In the three months since its last report, NRIC has found that 34 percent (up from 10 percent reported in the previous quarter) of Public Safety Answering Positions (PSAPs), utilized by local governments in responding to 911 calls, have achieved Y2K readiness. In addition, 47 percent of the remaining PSAPs are in the process of achieving Y2K readiness.

While this is an improvement, the NRIC has recommended that non-compliant PSAP owners take immediate action to achieve Y2K readiness, that telephone companies begin sharing appropriate data to help these PSAP owners achieve Y2K readiness and that the FCC begin promoting the availability of funding for municipalities with limited financial resources. It was also reported that the Federal Emergency Management Association (FEMA) has done a survey of PSAP's Y2K readiness and their data indicated 91 percent of PSAPs across the nation will be Y2K ready by January 1, 2000. At the NRIC meeting, it was reported that FCC Commissioner Michael Powell had sent letters to directors of emergency services in each state to raise their awareness of the Year 2000 issue and the potential impact the century date change might have on PSAPs.
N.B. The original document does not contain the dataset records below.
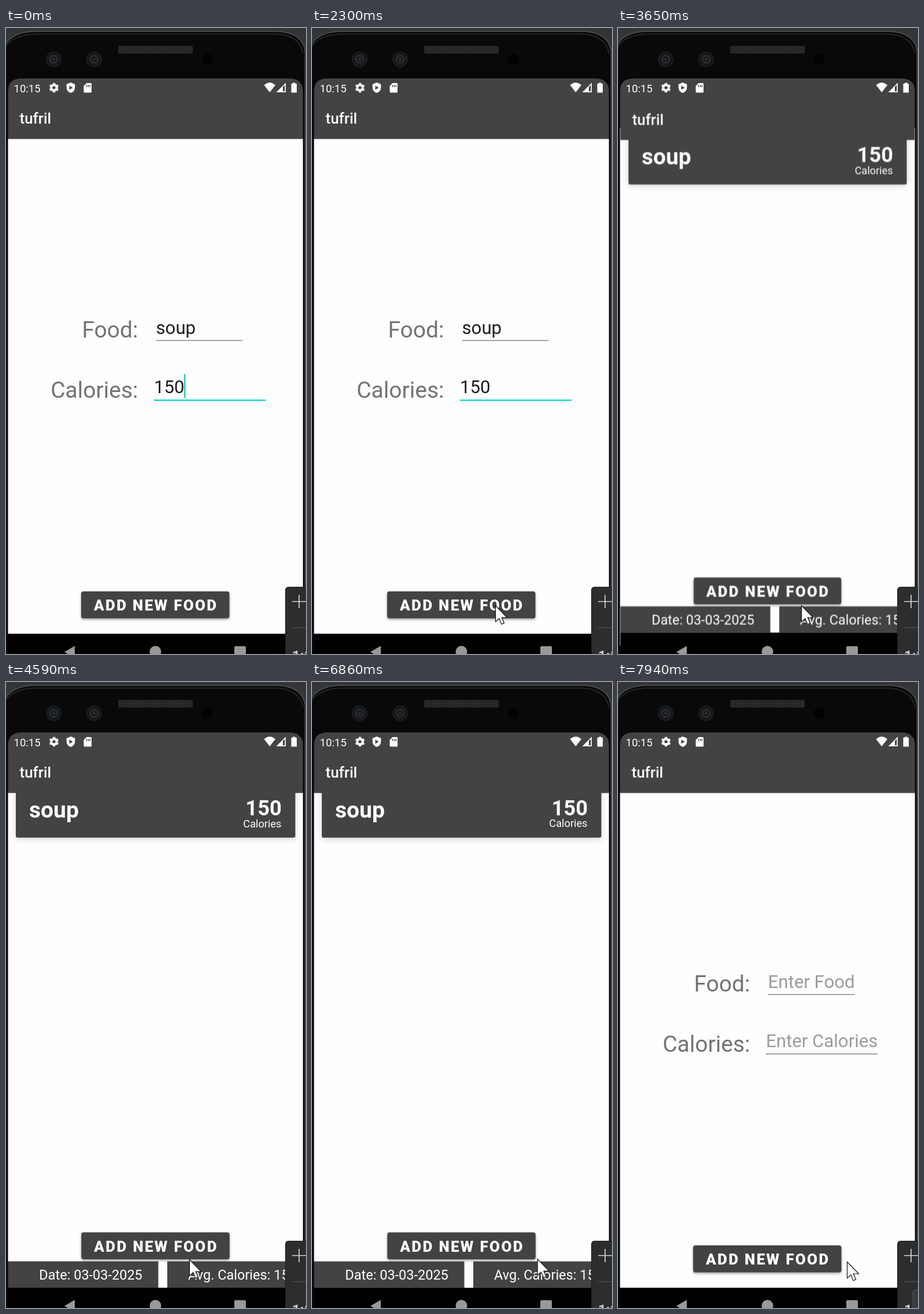
Animation, 519 px wide and 1080 px high, one loop 8 s. Source, as an HTML page:

```html
<!DOCTYPE html>
<html lang="en">
<head>
<meta charset="utf-8">
<title>Calorie tracker demo</title>
<style>
  html, body { margin: 0; width: 100%; height: 100%; overflow: hidden; background: #2f3133; }
  svg { display: block; width: 519px; height: 1080px; }
  text { font-family: Roboto, "Noto Sans", sans-serif; white-space: pre; }
  .dark { fill: #434343; }
  .white { fill: #fff; }
  .title { font-size: 26px; font-weight: 500; fill: #fff; }
  .label { font-size: 39px; fill: #737373; text-anchor: end; }
  .value { font-size: 31.2px; fill: #1d1d1d; }
  .hint { font-size: 31.2px; fill: #9b9b9b; }
  .teal { fill: #0fd8c4; }
  .rule { fill: #767676; }
  .btn-text { font-size: 26px; font-weight: 900; letter-spacing: 2.32px; fill: #fff; }
  .bar { font-size: 23.5px; fill: #fff; }
  .bold { font-weight: 700; }
  .end { text-anchor: end; }
  .raised { filter: drop-shadow(0 2px 2px rgba(0,0,0,.38)); }
  .card { filter: drop-shadow(0 2px 6px rgba(0,0,0,.17)); }

  .anim { animation: 8s linear infinite; }
  .window { transform-origin: 258.5px 597px; }
  #form-old { animation-name: leave-first; }
  #list { animation-name: list-scale, list-fade; }
  #form-new { animation-name: form-scale, form-fade; }
  #list, #form-new { animation-duration: 8s; animation-iteration-count: infinite; }
  #caret { animation-name: blink; animation-timing-function: step-end; }
  #cursor { animation-name: point; }
  #hover { animation-name: hover; animation-timing-function: step-end; }
  #tap1 { animation-name: tap1; }
  #tap1 circle { animation-name: spread1; }
  #tap2 { animation-name: tap2; }
  #tap2 circle { animation-name: spread2; }

  /* Each window change: a fast segment, then a long slow settle */
  @keyframes leave-first {
    0%, 42.7% { transform: scale(1); visibility: visible; animation-timing-function: cubic-bezier(.3,0,.8,.15); }
    43.53% { transform: scale(1.019); animation-timing-function: cubic-bezier(.05,.7,.1,1); }
    47.7% { transform: scale(1.047); visibility: visible; }
    47.71%, 100% { transform: scale(1.047); visibility: hidden; }
  }
  @keyframes list-scale {
    0%, 42.7% { transform: scale(.85); animation-timing-function: cubic-bezier(.3,0,.8,.15); }
    43.53% { transform: scale(.91); animation-timing-function: cubic-bezier(.05,.7,.1,1); }
    47.7%, 85.7% { transform: scale(1); animation-timing-function: cubic-bezier(.3,0,.8,.15); }
    86.53% { transform: scale(1.019); animation-timing-function: cubic-bezier(.05,.7,.1,1); }
    90.7%, 100% { transform: scale(1.047); }
  }
  @keyframes list-fade {
    0%, 43.3% { opacity: 0; }
    44.35%, 100% { opacity: 1; }
  }
  @keyframes form-scale {
    0%, 85.7% { transform: scale(.85); animation-timing-function: cubic-bezier(.3,0,.8,.15); }
    86.53% { transform: scale(.91); animation-timing-function: cubic-bezier(.05,.7,.1,1); }
    90.7%, 100% { transform: scale(1); }
  }
  @keyframes form-fade {
    0%, 86.3% { opacity: 0; }
    87.35%, 100% { opacity: 1; }
  }
  @keyframes blink {
    0% { opacity: 1; }
    1% { opacity: 0; }
    6.85% { opacity: 1; }
    13.6% { opacity: 0; }
    19.5% { opacity: 1; }
    26.9%, 100% { opacity: 0; }
  }
  @keyframes tap1 {
    0%, 20% { opacity: 0; }
    22%, 27% { opacity: 1; }
    28.7%, 100% { opacity: 0; }
  }
  @keyframes spread1 {
    0%, 20% { transform: scale(.1); animation-timing-function: ease-out; }
    25.2%, 100% { transform: scale(1); }
  }
  @keyframes tap2 {
    0%, 62.2% { opacity: 0; }
    63.6%, 66.7% { opacity: 1; }
    69.2%, 100% { opacity: 0; }
  }
  @keyframes spread2 {
    0%, 62.2% { transform: scale(.1); animation-timing-function: ease-out; }
    65.6%, 100% { transform: scale(1); }
  }
  @keyframes point {
    0%, 7.6% { transform: translate(368px,1043px); visibility: hidden; }
    7.61% { transform: translate(368px,1043px); visibility: visible; animation-timing-function: ease-out; }
    15.37%, 57.3% { transform: translate(317px,996px); animation-timing-function: ease-in-out; }
    63.2%, 85.69% { transform: translate(296px,977px); }
    85.7%, 85.75% { transform: translate(389px,995px); }
    88.25% { transform: translate(509px,1014px); }
    91% { transform: translate(513px,1031px); }
    95.1% { transform: translate(503px,1022px); }
    96%, 97.7% { transform: translate(500px,1020px); }
    99.2%, 100% { transform: translate(396px,1000px); visibility: visible; }
  }
  @keyframes hover {
    0% { opacity: 0; }
    97.7%, 100% { opacity: 1; }
  }
</style>
</head>
<body>
<svg viewBox="0 0 519 1080" xmlns="http://www.w3.org/2000/svg">
  <defs>
    <clipPath id="screen"><path d="M3.5 1080V109Q3.5 87 27 87H490Q513.7 87 513.7 109V1080Z"/></clipPath>
    <clipPath id="btn-clip"><rect x="130" y="972" width="256.5" height="46.5" rx="4"/></clipPath>
    <pattern id="mesh" width="3" height="3" patternUnits="userSpaceOnUse">
      <rect width="3" height="3" fill="#1b1b1b"/><circle cx="1.5" cy="1.5" r="1" fill="#414141"/>
    </pattern>
    <radialGradient id="lens">
      <stop offset="0" stop-color="#3c4043"/><stop offset=".25" stop-color="#121416"/>
      <stop offset=".5" stop-color="#282c2f"/><stop offset=".65" stop-color="#121517"/>
      <stop offset="1" stop-color="#1b1f22"/>
    </radialGradient>

    <g id="page">
      <rect x="3" y="87" width="511" height="1020"/>
      <rect x="3" y="190" width="511" height="855" fill="#fefefe"/>
    </g>
    <g id="header">
      <rect class="dark" x="3" y="87" width="511" height="104.5"/>
      <text class="title" x="23.5" y="165">tufril</text>
    </g>
    <g id="button">
      <rect class="dark raised" x="130" y="972" width="256.5" height="46.5" rx="4"/>
      <text class="btn-text" x="152" y="1005">ADD NEW FOOD</text>
    </g>
    <g id="form">
      <use href="#page"/>
      <use href="#header"/>
      <text class="label" x="228.5" y="534">Food:</text>
      <text class="label" x="228.5" y="638">Calories:</text>
      <rect class="rule" x="259.5" y="538.5" width="150" height="1.3"/>
      <use href="#button"/>
    </g>
    <g id="lens-ring">
      <circle r="13.5" fill="url(#lens)"/>
      <circle r="6" fill="none" stroke="#34383b" stroke-width=".8"/>
    </g>
  </defs>

  <!-- Phone body -->
  <rect width="519" height="1080" fill="#333538"/>
  <path d="M-4 1090V36Q4 9 45 6H472Q513 9 517.5 40V1090Z" fill="#090909" stroke="#505254" stroke-width="1.6"/>
  <path d="M-3 38Q6 13 48 10.5H469Q508 13 514 44" fill="none" stroke="#242526" stroke-width="2"/>
  <rect x="194" y="31" width="129" height="13" rx="2" fill="url(#mesh)"/>
  <use href="#lens-ring" x="82.5" y="54"/>
  <use href="#lens-ring" x="152.5" y="54"/>
  <circle cx="348" cy="54" r="9.5" fill="#020203"/>

  <g clip-path="url(#screen)">
    <rect y="87" width="519" height="993"/>

    <g id="form-old" class="anim window">
      <use href="#form"/>
      <text class="value" x="259.5" y="528">soup</text>
      <text class="value" x="256" y="630">150</text>
      <rect class="teal" x="256" y="641" width="193" height="2.4"/>
      <rect id="caret" class="anim teal" x="308" y="597" width="2.6" height="41.5"/>
      <g clip-path="url(#btn-clip)">
        <g id="tap1" class="anim white">
          <rect x="130" y="972" width="257" height="47" opacity=".24"/>
          <g transform="translate(317 996)"><circle class="anim" r="200" opacity=".24"/></g>
        </g>
      </g>
    </g>

    <g id="list" class="window">
      <use href="#page"/>
      <rect class="dark card" x="17" y="176" width="483.5" height="92.5" rx="3"/>
      <use href="#header"/>
      <text x="40" y="234" font-size="39" class="white bold">soup</text>
      <text x="477" y="230" font-size="36.4" class="white bold end">150</text>
      <text x="476.5" y="250.5" font-size="18.2" class="white end">Calories</text>
      <rect class="dark" x="3" y="999.5" width="260.5" height="45.5"/>
      <rect class="dark" x="279" y="999.5" width="235" height="45.5"/>
      <text class="bar" x="57.3" y="1031">Date: 03-03-2025</text>
      <text class="bar" x="315" y="1031">Avg. Calories: 150</text>
      <g transform="translate(.3 -22.5)">
        <use href="#button"/>
        <g clip-path="url(#btn-clip)">
          <g id="tap2" class="anim white">
            <rect x="130" y="972" width="257" height="47" opacity=".24"/>
            <g transform="translate(296 999)"><circle class="anim" r="200" opacity=".24"/></g>
          </g>
        </g>
      </g>
    </g>

    <g id="form-new" class="window">
      <use href="#form"/>
      <text class="hint" x="259.5" y="528">Enter Food</text>
      <text class="hint" x="256" y="630">Enter Calories</text>
      <rect class="rule" x="256" y="641" width="193" height="1.3"/>
    </g>

    <!-- Status bar -->
    <g class="white">
      <text x="13.5" y="110.5" font-size="18.5">10:15</text>
      <g transform="translate(83 103) rotate(30)" fill="none" stroke="#fff">
        <circle r="4.7" stroke-width="4"/>
        <circle r="7.1" stroke-width="2.4" stroke-dasharray="3.9 3.535" stroke-dashoffset="2"/>
      </g>
      <path d="M112 94L119.3 97V103Q119 109.5 112 112Q105 109.5 104.7 103V97Z"/>
      <path class="dark" d="M109.5 99.5V106.5L115.5 103Z"/>
      <path d="M139.5 95H146.5Q148 95 148 96.5V110Q148 111.5 146.5 111.5H136Q134.5 111.5 134.5 110V100Z"/>
      <path d="M139.5 98V102M142.5 98V102M145.3 98V102" stroke="#434343" stroke-width="1.3"/>
      <path d="M446.5 98.5Q456.2 90 466 98.5L456.2 111Z"/>
      <path d="M484 94.5V111H467.5Z"/>
      <path d="M479 101.5L482.3 98.5V109.3H479Z" class="dark"/>
      <path d="M496 94.5H500.5V96H503V111.5H493.5V96H496Z"/>
    </g>

    <!-- Navigation keys -->
    <g fill="#999">
      <path d="M101 1076.5L119 1066V1087Z"/>
      <circle cx="258.5" cy="1076" r="10"/>
      <rect x="395" y="1066.5" width="20" height="20" rx="2"/>
    </g>
  </g>

  <!-- Side toolbar -->
  <path d="M483.5 1082V970Q483.5 964.5 489 964.5H521V1082Z" fill="#2b2d2f" stroke="#1d1f20"/>
  <path d="M495 989.5H519M507 978V1001" stroke="#d4d6d8" stroke-width="1.7"/>
  <path d="M495 1034.5H519" stroke="#515456" stroke-width="1.2"/>
  <text x="495" y="1091" font-size="24" class="bold" fill="#c9cbcd">1:1</text>
  <rect id="hover" class="anim" x="510" y="1048.5" width="20" height="40" rx="5" fill="#393b3e" stroke="#55585b"/>

  <path id="cursor" class="anim" d="M.5 .5V28.5L6.8 22.7L11 32.7L15.5 30.8L11.2 21H20.5Z"
        fill="#fff" stroke="#111" stroke-width="1.2"/>
</svg>
</body>
</html>
```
In its report, NRIC also reviewed industry-wide Y2K contingency planning efforts. In a Contingency Planning Workshop, conducted on April 27, 1999, for the telecommunications industry, the NRIC collaborated with the USTA to provide specifics on awareness and understanding of Y2K contingency planning. The NRIC also reported that this committee had developed a set of Contingency Planning Guidelines that were available on the NRIC web site (http://www.nric.org).


In conclusion, the NRIC reported the U.S. telecommunications industry continues to effectively approach Y2K readiness and will achieve that readiness in advance of the turn of the century. In addition, the NRIC fully expects the PSTN will continue to reliably function, interoperate and interconnect on and after January 1, 2000.

To provide a public forum on the telecommunications industry's Y2K readiness, the NRIC will co-sponsor a Communications Forum with the IEC on August 5, 1999 at the Omni Shoreham Hotel in Washington, D.C.

Specifics regarding this conference can be found at http://www.iec.org. Information regarding each of the NRIC sub-committee presentations will be posted on the NRIC web site (http://www.nric.org). Information on other NRIC activities associated with general network reliability can be found at http://www.atis.org/atis/nrsc/nrscinfo.html.